International Conference, Trier University, 11-13 September 2019
PD Dr. Eva Bischoff & Dr. Eric Burkart
- PD Dr. Eva Bischoff (Internationale Geschichte, Universität Trier)
- Dr. Eric Burkart (Mittelalterliche Geschichte, Universität Trier)
- Prof. Dr. Paul Bowman (Cultural Studies, Cardiff University, UK)
- Prof. Dr. Greg Downey (Anthropology, Macquarie University Sydney, AUS)
- Dr. Daniel Jaquet (Mittelalterliche Geschichte, Universität Bern / Militärhistorisches Museum Château de Morges, CH)
- Dr. Romana Kaske (Germanistik, Ludwig-Maximilians-Universität München)
- Dr. Ben Spatz (Drama, Theatre and Performance, Huddersfield, UK)
- Prof. Dr. Dr. Mario Staller (Psychologie/Polizei, Fachhochschule für öffentliche Verwaltung des Landes Nordrhein-Westfalen)
- Dr. Sixt Wetzler (Deutsches Klingenmuseum Solingen)
Fighting as a social practice and as a mode of interpersonal interaction is omnipresent in historical tradition. In addition to various forms of violent confrontation, normed forms of fighting as well as friendly fighting competitions can be observed throughout the ages. They were (and still are) part of a recreational and sports culture, have contributed to the creation of communities and are part of the articulation of gendered identities and the representation of social status. Nevertheless, fighting has yet to be examined in an overarching, systematic and historical perspective. So far, scholarly discourse has treated fighting practices in a compartmentalized way: as a means to resolve conflicts (political history), as an expression of violence (research in the history of violence and crime, sociology of violence), as an object of military history or sports science, and as a specialized topic examining concrete historical contexts (e.g. medieval judicial duels, tournaments, and fencing schools, early modern duels). This sectoral separation, usually associated with a categorical differentiation between violent and normative / playful forms of fighting, prohibits a systematic reconstruction of the entangled history of the transfer of knowledge and bodily practices.
This conference, by contrast, focuses on the structural similarities, knowledge systems and discourses as well as the material foundations of fighting practices. “Fighting”, in this context, is understood literally, without any metaphorical connotation, as a tangible confrontation between human actors. As such, fighting permeates all strata of society as a historically and culturally variable practice and experience. It is a polysemic phenomenon and takes various forms.

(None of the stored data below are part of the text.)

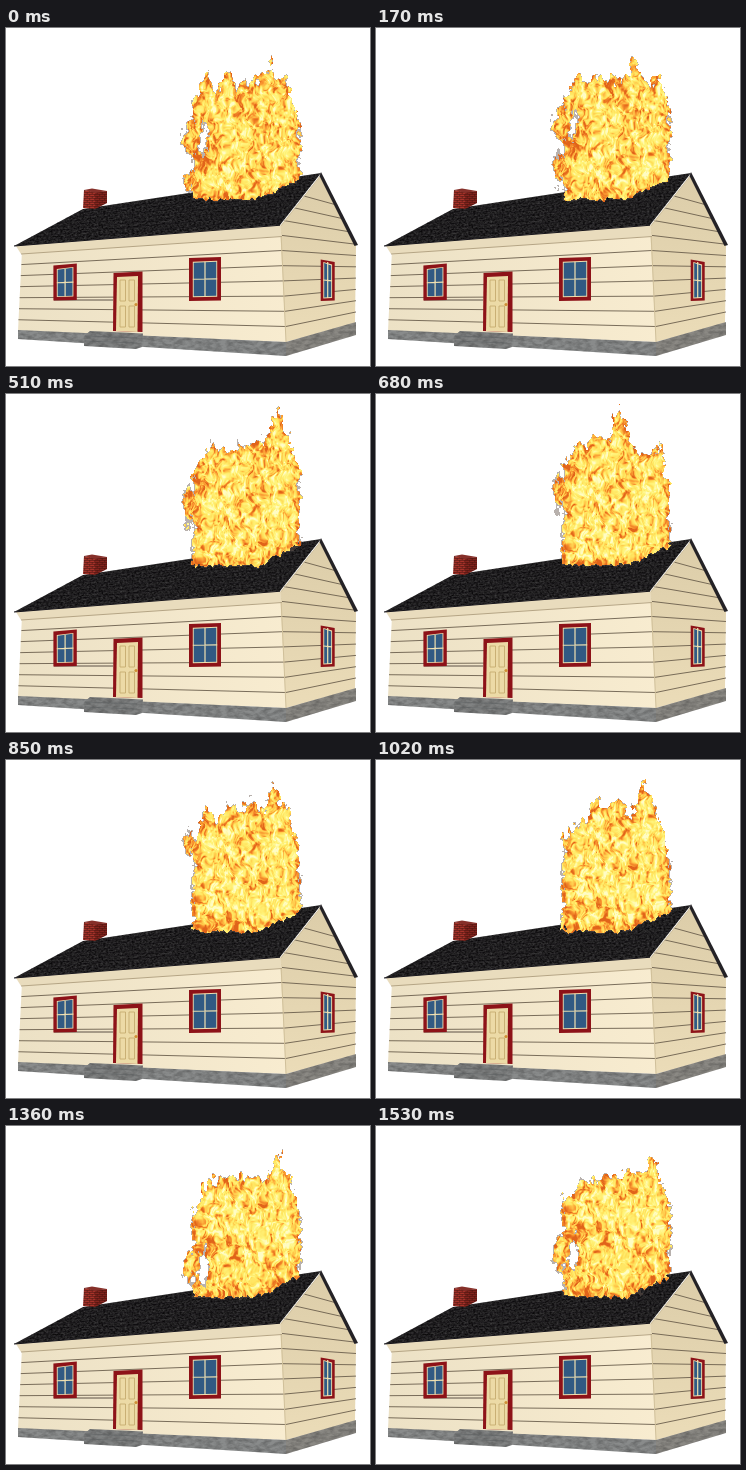
Animation of 364 by 338 pixels, one loop 1.7 s. Source, as an HTML page with a canvas:

```html
<!DOCTYPE html>
<html lang="en">
<head>
<meta charset="utf-8">
<title>House on fire</title>
<style>
  html, body { margin: 0; width: 100%; height: 100%; overflow: hidden; background: #fff; }
  svg, canvas { position: absolute; left: 0; top: 0; display: block; }
</style>
</head>
<body>
<svg width="364" height="338" viewBox="0 0 364 338">
  <defs>
    <filter id="shingle" x="0" y="0" width="1" height="1" color-interpolation-filters="sRGB">
      <feTurbulence type="fractalNoise" baseFrequency=".42 .6" numOctaves="2" seed="4"/>
      <feColorMatrix values=".3 0 0 0 -.02  .3 0 0 0 -.025  .3 0 0 0 -.02  0 0 0 0 1"/>
      <feComposite in2="SourceGraphic" operator="in"/>
    </filter>
    <filter id="stone" x="0" y="0" width="1" height="1" color-interpolation-filters="sRGB">
      <feTurbulence type="fractalNoise" baseFrequency=".14 .3" numOctaves="3" seed="9"/>
      <feColorMatrix values="0 0 0 0 .1  0 0 0 0 .1  0 0 0 0 .1  .6 0 0 0 -.2"/>
      <feComposite in2="SourceGraphic" operator="in" result="grain"/>
      <feMerge><feMergeNode in="SourceGraphic"/><feMergeNode in="grain"/></feMerge>
    </filter>
    <linearGradient id="wall">
      <stop stop-color="#ece1c5"/><stop offset="1" stop-color="#f8ecd0"/>
    </linearGradient>
    <linearGradient id="side" x2="0" y2="1">
      <stop stop-color="#dccda9"/><stop offset="1" stop-color="#ebdcb8"/>
    </linearGradient>
    <pattern id="brick" width="5" height="4" patternUnits="userSpaceOnUse">
      <path fill="#a8332a" d="M0 0h5v4H0z"/>
      <path stroke="#551812" stroke-width=".7" fill="none" d="M0 .4h5M0 2.4h5M1.2 0v2M3.700 2v2"/>
    </pattern>
    <clipPath id="gable"><path d="M274 198L314 148L350 218V296L280 315Z"/></clipPath>
  </defs>
  <g id="house"></g>
</svg>
<canvas id="fire" width="364" height="338"></canvas>
<script>
const house = document.getElementById('house');
const ctx = document.getElementById('fire').getContext('2d');
const mix = (a, b, t) => a + (b - a) * t;
const clamp = (v, a, b) => Math.max(a, Math.min(b, v));

// House
const RED = '#8d1218', CREAM = '#f0e0b0', LINE = '#6b5f4d';
let markup = '';
const shape = (d, fill, extra = '') => { markup += `<path d="${d}" fill="${fill}" ${extra}/>`; };
const line = (d, color, w = 1, extra = '') => shape(d, 'none', `stroke="${color}" stroke-width="${w}" ${extra}`);

function walls() {
  shape('M16 222L275 203L280 314L12 303Z', 'url(#wall)');
  shape('M274 198L314 148L350 218L349 295L280 314Z', 'url(#side)');
  for (let k = -3; k < 7; k++) {
    const y = 207.3 + 15.2 * k, far = y - 314, x = 275 + Math.max(0, k) * .8;
    if (k > 0) line(`M${16 - k * .6} ${303 + far * .726}L${x} ${y}`, LINE, .9);
    line(`M${x} ${y}L350 ${295.5 + far * .743}`, LINE, .9, 'clip-path="url(#gable)"');
  }
  line('M48 272L107 272', '#4b4037', .9);
  line('M275 204L280 314', '#d0c09a', 1);
  shape('M12 302L280 314V328L12 311Z', '#898b8b', 'filter="url(#stone)"');
  shape('M280 314L350 294V307L280 328Z', '#8b8984', 'filter="url(#stone)"');
}

function roof() {
  shape('M10 218L274 197L276 208L15 226Z', '#e9dcbd');
  line('M15 226L276 208.500', '#b5a585', 1);
  shape('M8 218L77 181L315 145L274 197Z', '#222', 'filter="url(#shingle)"');
  for (let t = .125; t < 1; t += .125)
    line(`M${mix(77, 8, t)} ${mix(181, 218, t)}L${mix(315, 274, t)} ${mix(145, 197, t)}`, '#0c0b0f', .6, 'opacity=".6"');
  line('M8 218L274 197.300', '#17151a', 1.1);
  line('M275 198L314.500 147.500', '#cdbf9d', .9);
  shape('M315 144L352 217L348.500 218L313.500 148Z', '#242226');
  shape('M78 162L89 164V181L77 180Z', 'url(#brick)');
  shape('M89 164L101 163V175L89 181Z', 'url(#brick)');
  shape('M89 164L101 163V175L89 181Z', '#40080655');
  shape('M78 162L86 160.500L101 163L89 165Z', '#86302a');
}

function pane(x, y, w, h, slope, rim) {
  const box = (m, fill) => shape(
    `M${x + m} ${y + m}L${x + w - m} ${y + m + slope}V${y + h - m}L${x + m} ${y + h - m + .5}Z`, fill);
  box(0, RED);
  box(rim, CREAM);
  box(rim + .9, '#315a83');
  line(`M${x + w / 2} ${y + rim}V${y + h - rim}M${x + rim} ${y + h / 2}L${x + w - rim} ${y + h / 2 + slope / 3}`, CREAM, 1.2);
}

function door() {
  shape('M107.500 245L136.500 243.500V304L107 303Z', RED);
  shape('M111 249L132 248L131.500 304L110 303Z', '#ecdaa6');
  for (const [y, h] of [[252, 21], [278, 21]])
    for (const x of [114, 123]) line(`M${x} ${y}h5.500v${h}h-5.500z`, '#c6ac70', .9);
  markup += '<circle cx="130" cy="276.500" r="1.600" fill="#cf8f35"/>';
  shape('M84 303L137 305.500L136 319L130 321L78 318V308Z', '#808282', 'filter="url(#stone)"');
  for (const y of [308, 313]) line(`M79 ${y}L131 ${y + 2}`, '#5d6062', .6);
}

walls();
roof();
pane(47.4, 237.5, 23.4, 34.5, -2, 3.4);
pane(183, 230, 32, 42.5, -1, 3.8);
pane(314.7, 231.5, 14, 41, 2.5, 2.6);
door();
house.innerHTML = markup;

// Fire: a block of flame with one leaping spire, and licks rising along its left side
const STEP = 170, STEPS = 10, RISE = 14, LEFT = 187, RIGHT = 293;
const SPIRES = [[264, 33], [257, 30], [250, 20], [270, 14], [243, 11], [267, 23], [267, 20], [268, 21], [272, 24], [275, 27]];
const LICKS = [{ born: 7, x: 185, width: 8, gap: true }, { born: 0, x: 182, width: 5.5 }];
const RAMP = [[.2, '#e0641a'], [.34, '#f8942f'], [.44, '#ffc448'], [.54, '#ffe25c'], [.7, '#fff47c'], [.85, '#fffcc4']]
  .map(([at, hex]) => [at, ...hex.match(/\w\w/g).map(c => parseInt(c, 16))]);

function hash(x, y) {
  let h = Math.imul(x, 374761393) + Math.imul(y, 668265263);
  h = Math.imul(h ^ (h >>> 13), 1274126177);
  return ((h ^ (h >>> 16)) >>> 0) / 4294967296;
}

function noise(x, y) {
  const i = Math.floor(x), j = Math.floor(y);
  const ease = t => t * t * (3 - 2 * t), u = ease(x - i), v = ease(y - j);
  return mix(mix(hash(i, j), hash(i + 1, j), u), mix(hash(i, j + 1), hash(i + 1, j + 1), u), v);
}
const wobble = (x, y) => noise(x, y) - .5;

const baseAt = x => 171 - Math.max(0, x - 250) * .46 - Math.max(0, 190 - x) * .5;
const inOval = (x, y, cx, cy, rx, ry) => (1 - Math.hypot((x - cx) / rx, (y - cy) / ry)) * rx;

function topAt(x, step) {
  const [sx, sy] = SPIRES[step];
  const crown = 50 + 24 * wobble(x / 11, step * 7.3) + Math.max(0, 202 - x) * 2 + Math.max(0, x - 282) * 4;
  return Math.min(crown, sy + Math.abs(x - sx) * 2.8);
}

function depthAt(x, y, base, step) {
  let body = Math.min(y - topAt(x, step), x - LEFT, RIGHT - x, base), loose = -9;
  for (const { born, x: cx, width, gap } of LICKS) {
    const age = (step - born + STEPS) % STEPS;
    if (age > 5) continue;
    const cy = 154 - RISE * age;
    if (gap) body = Math.min(body, -inOval(x, y, cx + 12, cy, 6 - age * .5, 20 - age * 2));
    loose = Math.max(loose, inOval(x, y, cx, cy, width, 8 + 9 * Math.sin((age + .5) / 6.5 * Math.PI)));
  }
  return Math.max(body, loose);
}

function color(heat) {
  const h = clamp(heat, RAMP[0][0], RAMP[RAMP.length - 1][0]);
  const i = Math.max(1, RAMP.findIndex(s => h <= s[0]));
  const a = RAMP[i - 1], b = RAMP[i], t = (h - a[0]) / (b[0] - a[0]);
  return [1, 2, 3].map(c => mix(a[c], b[c], t));
}

function flame(step) {
  const left = 170, up = 4, w = 136, h = 174;
  const img = new ImageData(w, h);
  for (let j = 0; j < h; j++) for (let i = 0; i < w; i++) {
    const x = left + i, y = up + j, s = y + step * RISE;
    const X = x + 6 * wobble(x / 5, s / 6) + 4 * wobble(x / 2, s / 2.5 + 70);
    const Y = y + 15 * wobble(x / 3.5 + 40, s / 8) + 5 * wobble(x / 1.7, s / 3);
    const depth = depthAt(X, Y, baseAt(X) - mix(y, Y, .3), step);
    if (depth < -1) continue;
    const u = x + 7 * wobble(x / 9 + 9, s / 9), v = s + 6 * wobble(x / 6, s / 6 + 33);
    const grain = .4 * wobble(u / 4.5, v / 7) + .36 * wobble(u / 2.3, v / 3.6 + 50) + .24 * wobble(u / 1.3, v / 1.9);
    const heat = .58 + grain * 1.25 - .2 * (1 - clamp(depth / 14, 0, 1));
    const edge = depth < 0;
    const rgb = edge ? [105, 90, 80] : color(heat);
    img.data.set([...rgb, edge ? 120 : 255], (j * w + i) * 4);
  }
  return { img, left, up };
}

const flames = SPIRES.map((_, step) => flame(step));
let shown = -1;

function draw(ms) {
  const k = Math.floor(ms / STEP) % STEPS;
  if (k === shown) return;
  shown = k;
  const { img, left, up } = flames[k];
  ctx.clearRect(0, 0, 364, 338);
  ctx.putImageData(img, left, up);
}

const start = performance.now();
function tick() {
  draw(performance.now() - start);
  requestAnimationFrame(tick);
}
tick();
</script>
</body>
</html>
```
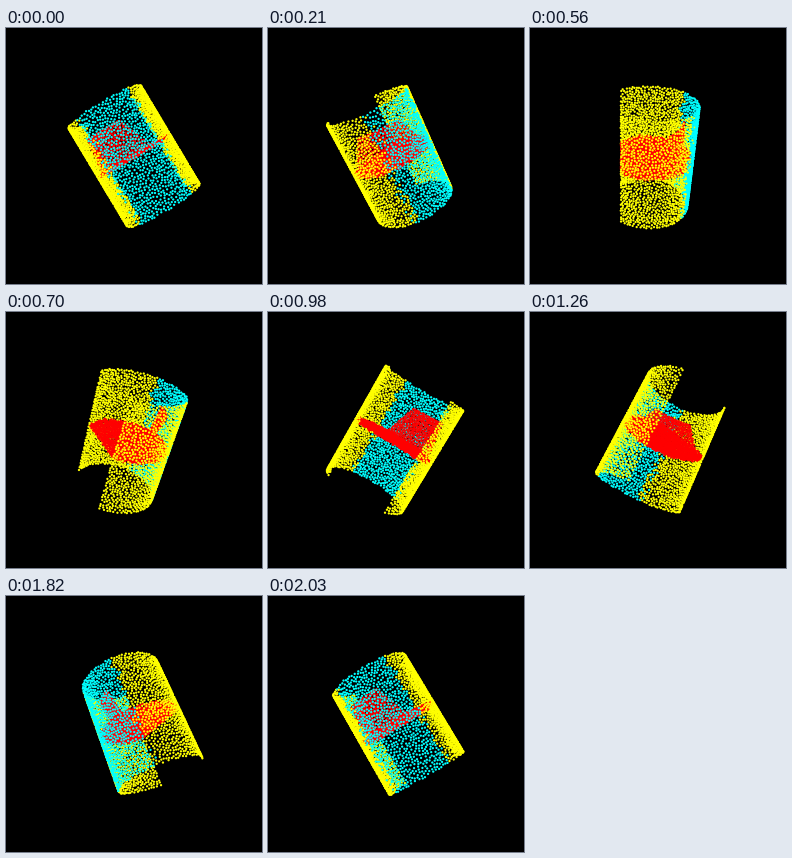
Write a matplotlib script that moves like this. It is 256 by 256 pixels and loops after 2.1 s.

```python
import numpy as np
import matplotlib.pyplot as plt
from matplotlib.animation import FuncAnimation

SIZE, DPI, FRAMES, INTERVAL = 256, 100, 30, 70
CAMERA = 345             # distance to the eye, in pixels at the stage plane
R, HALF = 42.8, 57.5     # trough radius and half length
BACK, RIM = 35, -37      # depth of the trough's back and of its open rim
MID = BACK - R
SWEEP = np.arccos((RIM - MID) / R)

rng = np.random.default_rng(4)


def darts(width, height, gap, tries):
    """Evenly spread random points, no two closer than gap."""
    pts = np.empty((tries, 2))
    n = 0
    for p in rng.random((tries, 2)) * (width, height):
        d = pts[:n] - p
        if n == 0 or (d * d).sum(axis=1).min() > gap * gap:
            pts[n] = p
            n += 1
    return pts[:n]


def place(t, s, z):
    """Trough coordinates (along, across, depth) to upright x, y, z."""
    ax_x, ax_y = 0.513, 0.858
    return np.column_stack([ax_x * t + ax_y * s, ax_y * t - ax_x * s, z])


def wall():
    arc, t = darts(2 * SWEEP * R, 2 * HALF, 2.15, 30000).T
    ang, t = arc / R - SWEEP, t - HALF
    pts = place(t, R * np.sin(ang), MID + R * np.cos(ang))
    middle = np.abs(ang) + rng.normal(0, 0.06, ang.size) < 0.7
    return pts, np.where(middle[:, None], (0, 1, 1), (1, 1, 0))


def plate():
    s, z = darts(2 * R, BACK - RIM, 1.3, 14000).T
    s, z = s - R, z + RIM
    inside = np.hypot(s, z - MID) < R - 1
    s, z = s[inside], z[inside]
    return place(rng.normal(0, 0.8, s.size), s, z)


def fin():
    u, v = darts(48, 38, 1.6, 6000).T / [[48], [38]]
    corners = np.array([(0, 19, 29), (0, -39, -22), (-36, 5, 24), (-37, -31, 4)])
    weights = np.array([(1 - u) * (1 - v), u * (1 - v), (1 - u) * v, u * v])
    t, s, z = corners.T @ weights
    bulge = 4 * np.sin(np.pi * u)
    return place(t, s - bulge * 0.5, z + bulge * 0.7)


shell, shell_rgb = wall()
red = np.vstack([plate(), fin()])
cloud = np.vstack([shell, red])
colors = np.vstack([shell_rgb, np.tile((1, 0, 0), (len(red), 1))])

fig = plt.figure(figsize=(SIZE / DPI, SIZE / DPI), dpi=DPI, facecolor="black")
ax = fig.add_axes([0, 0, 1, 1])
ax.set(xlim=(0, SIZE), ylim=(SIZE, 0))
ax.axis("off")
dots = ax.scatter(cloud[:, 0], cloud[:, 1], s=(2.3 * 72 / DPI) ** 2,
                  c=colors, linewidths=0)


def update(i):
    turn = 2 * np.pi * i / FRAMES
    x, y, z = cloud.T
    depth = z * np.cos(turn) - x * np.sin(turn)
    zoom = CAMERA / (CAMERA - depth)
    px = SIZE / 2 + zoom * (x * np.cos(turn) + z * np.sin(turn))
    py = SIZE / 2 + zoom * y
    order = np.argsort(depth)
    dots.set_offsets(np.column_stack([px, py])[order])
    dots.set_facecolors(colors[order])
    return (dots,)


anim = FuncAnimation(fig, update, frames=FRAMES, interval=INTERVAL, repeat=True)
plt.show()
```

The conference’s objective is to explore its dimensions in a historical perspective, to test different methodological approaches across epochs and to define common areas of interest for future research.
To achieve this goal, three analytical perspectives will be linked: Firstly, the praxeological perspective, which aims at reconstructing fighting practices in terms of their framework (persons involved, modalities, contemporary norms and sanctions), investigating how these practices were symbolically charged and reconstructing their significance in processes of social stratification. Secondly, the conference will question the topic from the perspective of the history of knowledge, tracing the resources and reservoirs of knowledges on combat. Thirdly, it will adopt a perspective developed to investigate the history of the body, asking what kind of physicalities were created by fighting practices (embodiment of knowledge).
The human body stands at the nexus of all three perspectives. It represents the conditio sine qua non of combative interaction. Its materiality determines the vulnerability of every body as well as its potential to mete out pain and violence onto others (Sofsky 2005). This materiality of human existence renders struggle and violence into a resource, which in principle is available to every individual. Yet the productivity of fighting (knowledge and practices) can only be understood fully by going beyond a narrow conception of fighting as a phenomenon of violence or violentia. Instead, the productivity of this corporeal practice has to be taken into account as well. To capture this characteristic, we employ a conceptual framework developed in feminist theory, gender and queer studies (Braidotti 2002, Ahmed 2008, Netzwerk Körper in den Kulturwissenschaften 2012) and consider the human body as a cultural artifact, articulated through the complex interaction of physical structure (heredity, abilities), social practices, and corporeal knowledge. In line with current sociological accounts coming from the field of theatre and performance studies, techniques are understood as "transmissible and repeatable
knowledge of relatively reliable possibilities afforded by human embodiment" (Spatz 2015) and thus conceived as a form of knowledge which affects and structures individual bodies, but also spreads from one body to another.
This conference is supported by: